WORK REQUIRED |
All of the data should be restated word for word.

[Records from a data source]
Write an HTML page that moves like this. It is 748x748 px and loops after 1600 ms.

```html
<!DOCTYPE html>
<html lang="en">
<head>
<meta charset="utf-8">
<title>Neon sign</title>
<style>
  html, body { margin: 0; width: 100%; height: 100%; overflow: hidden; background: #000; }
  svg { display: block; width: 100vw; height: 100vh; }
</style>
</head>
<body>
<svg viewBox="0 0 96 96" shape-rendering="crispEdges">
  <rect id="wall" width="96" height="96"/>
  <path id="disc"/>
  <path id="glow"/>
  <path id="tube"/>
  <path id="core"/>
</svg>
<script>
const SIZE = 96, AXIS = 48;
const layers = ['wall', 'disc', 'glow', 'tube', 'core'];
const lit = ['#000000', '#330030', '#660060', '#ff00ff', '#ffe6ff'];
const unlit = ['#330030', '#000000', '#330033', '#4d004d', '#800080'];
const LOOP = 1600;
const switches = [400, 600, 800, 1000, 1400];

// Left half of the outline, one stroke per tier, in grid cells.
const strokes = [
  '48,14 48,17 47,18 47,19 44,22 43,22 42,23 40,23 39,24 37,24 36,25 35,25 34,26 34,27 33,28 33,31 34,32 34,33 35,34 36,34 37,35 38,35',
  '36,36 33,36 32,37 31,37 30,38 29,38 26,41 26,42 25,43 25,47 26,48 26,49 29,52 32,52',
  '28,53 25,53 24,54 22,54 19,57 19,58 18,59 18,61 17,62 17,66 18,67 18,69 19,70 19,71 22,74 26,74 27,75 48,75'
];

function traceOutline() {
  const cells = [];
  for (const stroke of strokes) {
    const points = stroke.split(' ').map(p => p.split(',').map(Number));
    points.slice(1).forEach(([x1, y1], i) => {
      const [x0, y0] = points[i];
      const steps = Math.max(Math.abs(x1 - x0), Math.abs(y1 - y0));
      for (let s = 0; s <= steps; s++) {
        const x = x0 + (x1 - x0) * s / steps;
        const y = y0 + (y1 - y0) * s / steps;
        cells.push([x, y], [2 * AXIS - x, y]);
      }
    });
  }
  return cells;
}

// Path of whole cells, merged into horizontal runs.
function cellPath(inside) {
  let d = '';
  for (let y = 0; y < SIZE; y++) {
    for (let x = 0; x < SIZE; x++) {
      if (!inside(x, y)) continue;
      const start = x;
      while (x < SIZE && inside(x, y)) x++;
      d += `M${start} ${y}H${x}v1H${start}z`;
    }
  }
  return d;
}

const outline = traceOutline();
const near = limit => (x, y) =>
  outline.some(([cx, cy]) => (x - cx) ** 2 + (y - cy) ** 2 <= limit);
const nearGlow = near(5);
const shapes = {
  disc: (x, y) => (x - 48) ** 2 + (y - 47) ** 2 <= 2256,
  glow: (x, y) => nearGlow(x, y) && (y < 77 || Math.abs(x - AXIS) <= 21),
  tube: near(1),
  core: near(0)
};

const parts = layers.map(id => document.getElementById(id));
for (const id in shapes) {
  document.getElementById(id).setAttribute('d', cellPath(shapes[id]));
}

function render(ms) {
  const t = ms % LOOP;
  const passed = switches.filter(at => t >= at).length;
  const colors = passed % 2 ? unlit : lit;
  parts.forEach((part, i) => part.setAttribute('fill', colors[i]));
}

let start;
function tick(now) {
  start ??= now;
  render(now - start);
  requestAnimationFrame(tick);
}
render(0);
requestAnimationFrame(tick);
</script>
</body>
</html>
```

WRITTEN REPLY |
Write an HTML page that moves like this. It is 748x748 px and loops after 1600 ms.

```html
<!DOCTYPE html>
<html lang="en">
<head>
<meta charset="utf-8">
<title>Neon sign</title>
<style>
  html, body { margin: 0; width: 100%; height: 100%; overflow: hidden; background: #000; }
  svg { display: block; width: 100vw; height: 100vh; }
</style>
</head>
<body>
<svg viewBox="0 0 96 96" shape-rendering="crispEdges">
  <rect id="wall" width="96" height="96"/>
  <path id="disc"/>
  <path id="glow"/>
  <path id="tube"/>
  <path id="core"/>
</svg>
<script>
const SIZE = 96, AXIS = 48;
const layers = ['wall', 'disc', 'glow', 'tube', 'core'];
const lit = ['#000000', '#330030', '#660060', '#ff00ff', '#ffe6ff'];
const unlit = ['#330030', '#000000', '#330033', '#4d004d', '#800080'];
const LOOP = 1600;
const switches = [400, 600, 800, 1000, 1400];

// Left half of the outline, one stroke per tier, in grid cells.
const strokes = [
  '48,14 48,17 47,18 47,19 44,22 43,22 42,23 40,23 39,24 37,24 36,25 35,25 34,26 34,27 33,28 33,31 34,32 34,33 35,34 36,34 37,35 38,35',
  '36,36 33,36 32,37 31,37 30,38 29,38 26,41 26,42 25,43 25,47 26,48 26,49 29,52 32,52',
  '28,53 25,53 24,54 22,54 19,57 19,58 18,59 18,61 17,62 17,66 18,67 18,69 19,70 19,71 22,74 26,74 27,75 48,75'
];

function traceOutline() {
  const cells = [];
  for (const stroke of strokes) {
    const points = stroke.split(' ').map(p => p.split(',').map(Number));
    points.slice(1).forEach(([x1, y1], i) => {
      const [x0, y0] = points[i];
      const steps = Math.max(Math.abs(x1 - x0), Math.abs(y1 - y0));
      for (let s = 0; s <= steps; s++) {
        const x = x0 + (x1 - x0) * s / steps;
        const y = y0 + (y1 - y0) * s / steps;
        cells.push([x, y], [2 * AXIS - x, y]);
      }
    });
  }
  return cells;
}

// Path of whole cells, merged into horizontal runs.
function cellPath(inside) {
  let d = '';
  for (let y = 0; y < SIZE; y++) {
    for (let x = 0; x < SIZE; x++) {
      if (!inside(x, y)) continue;
      const start = x;
      while (x < SIZE && inside(x, y)) x++;
      d += `M${start} ${y}H${x}v1H${start}z`;
    }
  }
  return d;
}

const outline = traceOutline();
const near = limit => (x, y) =>
  outline.some(([cx, cy]) => (x - cx) ** 2 + (y - cy) ** 2 <= limit);
const nearGlow = near(5);
const shapes = {
  disc: (x, y) => (x - 48) ** 2 + (y - 47) ** 2 <= 2256,
  glow: (x, y) => nearGlow(x, y) && (y < 77 || Math.abs(x - AXIS) <= 21),
  tube: near(1),
  core: near(0)
};

const parts = layers.map(id => document.getElementById(id));
for (const id in shapes) {
  document.getElementById(id).setAttribute('d', cellPath(shapes[id]));
}

function render(ms) {
  const t = ms % LOOP;
  const passed = switches.filter(at => t >= at).length;
  const colors = passed % 2 ? unlit : lit;
  parts.forEach((part, i) => part.setAttribute('fill', colors[i]));
}

let start;
function tick(now) {
  start ??= now;
  render(now - start);
  requestAnimationFrame(tick);
}
render(0);
requestAnimationFrame(tick);
</script>
</body>
</html>
```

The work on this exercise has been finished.